Normally, hip-hop is a Blue State thing, and country music is a Red State. Performers cross those political boundaries at their peril. After Dixie Chicks singer Natalie Maines told a British audience, "We're ashamed the president of the United States is from Texas," some Southern country stations took the band's music off the air.
Common, the South Side rapper, wrote a song about Obama during the last election. Country singers Hank Williams Jr. and Charlie Daniels have been outspoken about their right-wing opinions. But this year, Nicki Minaj and Ronnie Dunn are scrambling the stereotypes about musical genres and politics.
On a mixtape in which she and Li'l Wayne rap over Kanye West's "Mercy," Minaj brags about how much money she has, then says, "I'm a Republican, votin' for Mitt Romney/You lazy bitches is f---in' up the economy."
Which is a crude way of endorsing Romney's claim that Obama cancelled the requirement that welfare recipients have to look for work.
(Ironically, Minaj also raps about being an immigrant, saying she came from Trinidad on "a temporary visa.")

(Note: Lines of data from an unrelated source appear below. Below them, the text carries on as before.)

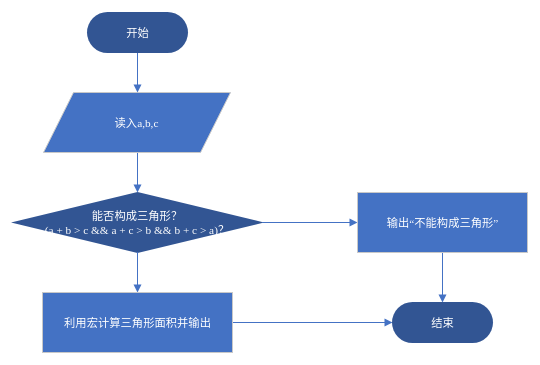
<!DOCTYPE html>
<html lang="zh-CN">
<head>
<meta charset="utf-8">
<title>三角形面积流程图</title>
<style>
:root {
  --paper: #ffffff;
  --step: #4472c4;
  --accent: #325593;
  --edge: #c8c8c8;
  --text: #ffffff;
}
* { box-sizing: border-box; }
body { margin: 0; background: var(--paper); overflow: hidden; }
.flowchart {
  position: relative;
  width: 540px;
  height: 365px;
  overflow: hidden;
  background: var(--paper);
  color: var(--text);
  font: 11.3px/14px "Liberation Serif", "Noto Sans CJK SC", serif;
}
.shapes { position: absolute; inset: 0; display: block; }
.connectors path { fill: none; stroke: var(--step); stroke-width: 1; }
.connectors use { fill: var(--step); }
.input-shape { fill: var(--step); stroke: var(--edge); }
.decision-shape { fill: var(--accent); }
.node {
  position: absolute;
  display: flex;
  flex-direction: column;
  align-items: center;
  justify-content: center;
  white-space: nowrap;
}
.terminal { width: 101px; height: 41px; border-radius: 21px; background: var(--accent); }
.process { height: 61px; background: var(--step); border: 1px solid var(--edge); }
.start { left: 87px; top: 12px; }
.input { left: 43px; top: 92px; width: 187px; height: 61px; }
.decision { left: 11px; top: 192px; width: 252px; height: 61px; }
.area { left: 42px; top: 292px; width: 191px; }
.invalid { left: 357px; top: 192px; width: 171px; }
.end { left: 392px; top: 302px; }
</style>
</head>
<body>
<main class="flowchart">
  <svg class="shapes" width="540" height="365" viewBox="0 0 540 365" aria-hidden="true">
    <defs>
      <path id="arrowhead" d="M0 0L-8 -4V4Z"/>
    </defs>
    <polygon class="input-shape" points="73.5,92.5 230.5,92.5 200.5,152.5 43.5,152.5"/>
    <polygon class="decision-shape" points="137.5,192 264,222.5 137.5,253 11,222.5"/>
    <g class="connectors">
      <path d="M137.5 53V86M137.5 153V186M137.5 252V286M262 222.5H351M442.5 253V296M233 322.5H386"/>
      <use href="#arrowhead" transform="translate(137.5 92.5) rotate(90)"/>
      <use href="#arrowhead" transform="translate(137.5 192.5) rotate(90)"/>
      <use href="#arrowhead" transform="translate(137.5 292.5) rotate(90)"/>
      <use href="#arrowhead" transform="translate(357.5 222.5)"/>
      <use href="#arrowhead" transform="translate(442.5 302.5) rotate(90)"/>
      <use href="#arrowhead" transform="translate(392.5 322.5)"/>
    </g>
  </svg>
  <div class="node terminal start">开始</div>
  <div class="node input">读入a,b,c</div>
  <div class="node decision">
    <span>能否构成三角形？</span>
    <span>(a + b &gt; c &amp;&amp; a + c &gt; b &amp;&amp; b + c &gt; a)？</span>
  </div>
  <div class="node process area">利用宏计算三角形面积并输出</div>
  <div class="node process invalid">输出“不能构成三角形”</div>
  <div class="node terminal end">结束</div>
</main>
</body>
</html>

Dunn, who belonged to the country duo Brooks & Dunn, voted for Obama in 2008. He was flattered that the candidate used his song "Only In America" as a campaign theme, and was "attracted to Obama's charisma," as he told The New York Times.
Last year, Dunn recorded the song "Cost of Livin'," which was written by Tennessee songwriter Phillip Coleman, about the closing of a Goodyear tire plant in Johnson City, which put 1,983 people out of work. Goodyear said the plant was no longer "cost-competitive."
So the rapper is siding with the wealthy, which is normally a Republican stance, while the country singer is siding with the working man, normally a Democratic stance. It's not quite that simple. Dunn sounds disillusioned with Obama, saying "Charisma does not a leader make." But he's leery of Romney as well.
"Romney, I'm afraid there's a voice going back in my mind, 'Is this another cold, play-by-numbers C.E.O. stepping into American Inc. USA?'"
Which probably reflects how his audience thinks a lot more than Nicki Minaj reflects hers.
This month, Ward Room blogger Edward McClelland’s Young Mr. Obama: Chicago and the Making of a Black President will be available on Kindle for $2.99. Tracing Obama’s career in Chicago from his arrival as a community organizer to his election to the U.S. Senate, Young Mr. Obama tells the story of how a callow, presumptuous young man became a master politician, and of why only Chicago could have produced our first black president.